Work instruction
Go through the data from its first line and retype each line, stopping once the line containing "1072px; height: 1072px;" has been retyped.
Records to process Block Start
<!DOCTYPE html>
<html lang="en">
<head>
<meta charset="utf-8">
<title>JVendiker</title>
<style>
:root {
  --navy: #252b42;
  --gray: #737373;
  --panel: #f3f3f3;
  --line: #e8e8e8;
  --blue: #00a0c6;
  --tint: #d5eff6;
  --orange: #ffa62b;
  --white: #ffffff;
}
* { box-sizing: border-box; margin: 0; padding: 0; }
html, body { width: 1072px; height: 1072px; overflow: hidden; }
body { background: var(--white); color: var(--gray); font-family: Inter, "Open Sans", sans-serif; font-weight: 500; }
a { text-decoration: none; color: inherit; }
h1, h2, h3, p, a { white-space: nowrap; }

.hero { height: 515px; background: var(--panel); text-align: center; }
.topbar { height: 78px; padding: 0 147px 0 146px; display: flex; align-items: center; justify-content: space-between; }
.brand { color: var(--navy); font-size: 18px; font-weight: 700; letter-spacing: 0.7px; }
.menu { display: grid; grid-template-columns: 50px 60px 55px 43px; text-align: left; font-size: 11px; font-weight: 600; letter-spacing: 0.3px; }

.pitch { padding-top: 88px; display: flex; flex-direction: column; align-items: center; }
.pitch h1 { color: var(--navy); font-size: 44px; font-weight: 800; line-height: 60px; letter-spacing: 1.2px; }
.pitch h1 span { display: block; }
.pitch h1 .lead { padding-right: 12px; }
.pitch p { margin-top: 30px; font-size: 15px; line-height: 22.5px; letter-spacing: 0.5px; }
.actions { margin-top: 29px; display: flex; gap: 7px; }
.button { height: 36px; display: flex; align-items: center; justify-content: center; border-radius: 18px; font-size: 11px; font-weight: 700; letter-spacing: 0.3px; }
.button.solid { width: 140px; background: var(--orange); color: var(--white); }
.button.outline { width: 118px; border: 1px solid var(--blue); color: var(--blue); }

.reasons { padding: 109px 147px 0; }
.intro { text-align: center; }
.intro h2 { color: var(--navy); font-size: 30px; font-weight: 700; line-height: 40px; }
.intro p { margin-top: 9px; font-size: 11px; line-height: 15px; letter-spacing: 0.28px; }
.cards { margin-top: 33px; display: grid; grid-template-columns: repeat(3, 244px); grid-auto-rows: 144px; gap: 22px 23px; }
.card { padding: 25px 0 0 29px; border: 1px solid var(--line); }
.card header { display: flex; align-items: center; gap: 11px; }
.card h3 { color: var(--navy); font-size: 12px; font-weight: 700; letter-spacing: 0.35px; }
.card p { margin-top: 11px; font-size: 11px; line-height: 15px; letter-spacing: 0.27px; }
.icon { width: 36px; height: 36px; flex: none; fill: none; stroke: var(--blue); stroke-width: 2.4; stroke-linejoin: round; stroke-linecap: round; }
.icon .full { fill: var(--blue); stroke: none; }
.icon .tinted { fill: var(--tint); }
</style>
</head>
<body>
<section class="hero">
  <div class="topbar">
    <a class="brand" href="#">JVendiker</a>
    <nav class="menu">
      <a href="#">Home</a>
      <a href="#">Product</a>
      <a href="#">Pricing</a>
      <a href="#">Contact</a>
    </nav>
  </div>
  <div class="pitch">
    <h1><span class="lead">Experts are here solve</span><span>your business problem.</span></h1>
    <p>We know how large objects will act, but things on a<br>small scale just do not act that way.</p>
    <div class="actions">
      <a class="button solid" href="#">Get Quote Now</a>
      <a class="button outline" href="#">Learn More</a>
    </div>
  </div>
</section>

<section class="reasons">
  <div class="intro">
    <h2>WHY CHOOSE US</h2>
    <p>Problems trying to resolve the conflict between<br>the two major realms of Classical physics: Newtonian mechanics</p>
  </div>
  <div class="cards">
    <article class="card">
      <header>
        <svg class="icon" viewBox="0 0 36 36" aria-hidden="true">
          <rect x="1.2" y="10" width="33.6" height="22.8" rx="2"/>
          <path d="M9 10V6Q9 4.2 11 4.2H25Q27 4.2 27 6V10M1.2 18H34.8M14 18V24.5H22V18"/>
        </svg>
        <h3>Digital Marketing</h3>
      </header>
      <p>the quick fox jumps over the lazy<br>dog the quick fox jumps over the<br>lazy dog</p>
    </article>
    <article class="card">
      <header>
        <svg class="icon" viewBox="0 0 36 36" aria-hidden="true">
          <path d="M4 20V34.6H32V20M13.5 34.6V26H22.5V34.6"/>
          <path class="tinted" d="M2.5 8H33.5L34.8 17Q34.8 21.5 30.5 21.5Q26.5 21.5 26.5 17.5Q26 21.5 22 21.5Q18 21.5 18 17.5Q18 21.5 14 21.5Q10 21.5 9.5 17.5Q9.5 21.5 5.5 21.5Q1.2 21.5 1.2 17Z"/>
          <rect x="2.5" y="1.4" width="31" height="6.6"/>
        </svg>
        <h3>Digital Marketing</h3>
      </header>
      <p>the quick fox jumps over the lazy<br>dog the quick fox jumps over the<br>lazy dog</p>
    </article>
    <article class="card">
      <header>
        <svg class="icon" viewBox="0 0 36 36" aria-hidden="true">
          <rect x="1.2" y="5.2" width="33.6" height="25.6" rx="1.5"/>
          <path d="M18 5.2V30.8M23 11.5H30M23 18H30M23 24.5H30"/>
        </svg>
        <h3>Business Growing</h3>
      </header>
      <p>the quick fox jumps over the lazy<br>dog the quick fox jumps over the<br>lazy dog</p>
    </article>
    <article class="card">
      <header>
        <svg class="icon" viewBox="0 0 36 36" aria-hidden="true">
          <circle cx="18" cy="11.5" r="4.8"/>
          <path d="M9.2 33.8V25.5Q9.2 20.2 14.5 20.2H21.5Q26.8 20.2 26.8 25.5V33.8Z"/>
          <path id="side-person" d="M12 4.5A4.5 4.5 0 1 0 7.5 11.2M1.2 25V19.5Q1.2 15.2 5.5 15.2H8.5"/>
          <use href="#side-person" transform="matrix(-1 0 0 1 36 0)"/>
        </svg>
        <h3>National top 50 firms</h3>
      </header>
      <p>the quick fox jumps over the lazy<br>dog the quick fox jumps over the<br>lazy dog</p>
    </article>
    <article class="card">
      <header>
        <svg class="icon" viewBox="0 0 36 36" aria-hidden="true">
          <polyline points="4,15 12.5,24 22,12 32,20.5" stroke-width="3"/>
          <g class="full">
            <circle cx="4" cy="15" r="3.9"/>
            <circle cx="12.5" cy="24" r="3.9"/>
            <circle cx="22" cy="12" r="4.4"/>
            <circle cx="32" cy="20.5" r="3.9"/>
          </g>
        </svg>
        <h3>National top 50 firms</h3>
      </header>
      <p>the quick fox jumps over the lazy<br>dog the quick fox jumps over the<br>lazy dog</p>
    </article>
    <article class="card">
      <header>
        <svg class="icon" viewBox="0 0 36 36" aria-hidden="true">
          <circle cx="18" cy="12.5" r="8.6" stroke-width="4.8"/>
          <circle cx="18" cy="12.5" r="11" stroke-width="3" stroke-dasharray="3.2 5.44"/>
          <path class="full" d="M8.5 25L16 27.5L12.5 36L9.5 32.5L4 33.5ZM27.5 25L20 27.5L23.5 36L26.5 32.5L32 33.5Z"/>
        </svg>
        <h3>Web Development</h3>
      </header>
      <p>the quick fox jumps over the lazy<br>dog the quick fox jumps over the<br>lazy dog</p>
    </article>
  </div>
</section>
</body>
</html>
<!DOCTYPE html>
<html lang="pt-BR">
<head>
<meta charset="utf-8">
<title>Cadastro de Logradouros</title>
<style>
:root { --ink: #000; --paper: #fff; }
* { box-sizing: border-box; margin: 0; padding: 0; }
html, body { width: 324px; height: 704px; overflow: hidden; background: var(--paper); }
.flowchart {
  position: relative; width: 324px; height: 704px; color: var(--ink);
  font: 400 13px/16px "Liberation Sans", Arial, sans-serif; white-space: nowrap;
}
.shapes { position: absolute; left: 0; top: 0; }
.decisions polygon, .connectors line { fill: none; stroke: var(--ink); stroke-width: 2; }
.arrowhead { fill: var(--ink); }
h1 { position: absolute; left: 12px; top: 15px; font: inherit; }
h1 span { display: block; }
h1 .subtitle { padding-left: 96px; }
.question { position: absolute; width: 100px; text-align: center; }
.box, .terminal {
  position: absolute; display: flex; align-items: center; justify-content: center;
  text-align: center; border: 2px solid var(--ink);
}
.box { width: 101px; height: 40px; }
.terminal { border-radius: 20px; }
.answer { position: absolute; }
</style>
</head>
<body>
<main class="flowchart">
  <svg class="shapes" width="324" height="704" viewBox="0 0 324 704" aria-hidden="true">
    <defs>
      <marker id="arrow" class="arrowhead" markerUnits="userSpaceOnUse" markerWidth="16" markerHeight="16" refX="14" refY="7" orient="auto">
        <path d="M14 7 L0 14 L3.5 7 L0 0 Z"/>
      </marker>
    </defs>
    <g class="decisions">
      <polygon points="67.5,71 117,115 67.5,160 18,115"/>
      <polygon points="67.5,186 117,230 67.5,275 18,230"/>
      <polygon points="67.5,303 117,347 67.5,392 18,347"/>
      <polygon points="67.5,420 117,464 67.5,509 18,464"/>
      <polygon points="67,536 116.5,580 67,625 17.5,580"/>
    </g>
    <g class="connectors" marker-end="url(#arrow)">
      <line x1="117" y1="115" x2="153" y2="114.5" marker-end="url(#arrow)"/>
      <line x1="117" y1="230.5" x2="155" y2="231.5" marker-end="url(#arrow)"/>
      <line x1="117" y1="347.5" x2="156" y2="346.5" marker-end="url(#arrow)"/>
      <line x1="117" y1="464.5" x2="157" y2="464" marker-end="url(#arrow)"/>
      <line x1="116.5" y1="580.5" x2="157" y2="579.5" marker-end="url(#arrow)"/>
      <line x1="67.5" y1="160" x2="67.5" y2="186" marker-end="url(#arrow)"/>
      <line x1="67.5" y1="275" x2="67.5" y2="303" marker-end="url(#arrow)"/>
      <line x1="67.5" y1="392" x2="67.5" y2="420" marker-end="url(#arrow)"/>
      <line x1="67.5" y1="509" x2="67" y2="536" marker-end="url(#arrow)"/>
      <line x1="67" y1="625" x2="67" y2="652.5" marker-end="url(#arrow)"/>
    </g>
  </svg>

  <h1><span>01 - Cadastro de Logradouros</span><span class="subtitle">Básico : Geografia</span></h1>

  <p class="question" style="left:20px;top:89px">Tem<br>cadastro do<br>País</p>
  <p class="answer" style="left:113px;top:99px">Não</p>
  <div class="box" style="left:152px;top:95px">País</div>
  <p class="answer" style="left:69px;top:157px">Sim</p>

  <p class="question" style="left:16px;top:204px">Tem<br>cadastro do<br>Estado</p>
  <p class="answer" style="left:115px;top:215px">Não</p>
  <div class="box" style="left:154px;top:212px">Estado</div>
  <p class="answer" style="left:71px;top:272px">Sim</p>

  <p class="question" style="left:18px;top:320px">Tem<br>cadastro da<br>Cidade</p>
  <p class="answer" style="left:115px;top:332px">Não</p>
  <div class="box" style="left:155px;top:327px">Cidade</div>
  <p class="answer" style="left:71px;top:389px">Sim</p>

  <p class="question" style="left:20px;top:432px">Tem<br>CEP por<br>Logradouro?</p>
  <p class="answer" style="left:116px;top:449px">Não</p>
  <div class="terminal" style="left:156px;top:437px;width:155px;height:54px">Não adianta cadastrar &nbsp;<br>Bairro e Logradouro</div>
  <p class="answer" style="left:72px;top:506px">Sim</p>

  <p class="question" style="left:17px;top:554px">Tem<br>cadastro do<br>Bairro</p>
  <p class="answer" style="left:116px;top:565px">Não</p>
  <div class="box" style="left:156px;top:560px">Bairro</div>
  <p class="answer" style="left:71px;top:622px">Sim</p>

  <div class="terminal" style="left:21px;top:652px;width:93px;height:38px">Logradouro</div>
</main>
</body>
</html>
Records to process Block End
Task response
<!DOCTYPE html>
<html lang="en">
<head>
<meta charset="utf-8">
<title>JVendiker</title>
<style>
:root {
  --navy: #252b42;
  --gray: #737373;
  --panel: #f3f3f3;
  --line: #e8e8e8;
  --blue: #00a0c6;
  --tint: #d5eff6;
  --orange: #ffa62b;
  --white: #ffffff;
}
* { box-sizing: border-box; margin: 0; padding: 0; }
html, body { width: 1072px; height: 1072px; overflow: hidden; }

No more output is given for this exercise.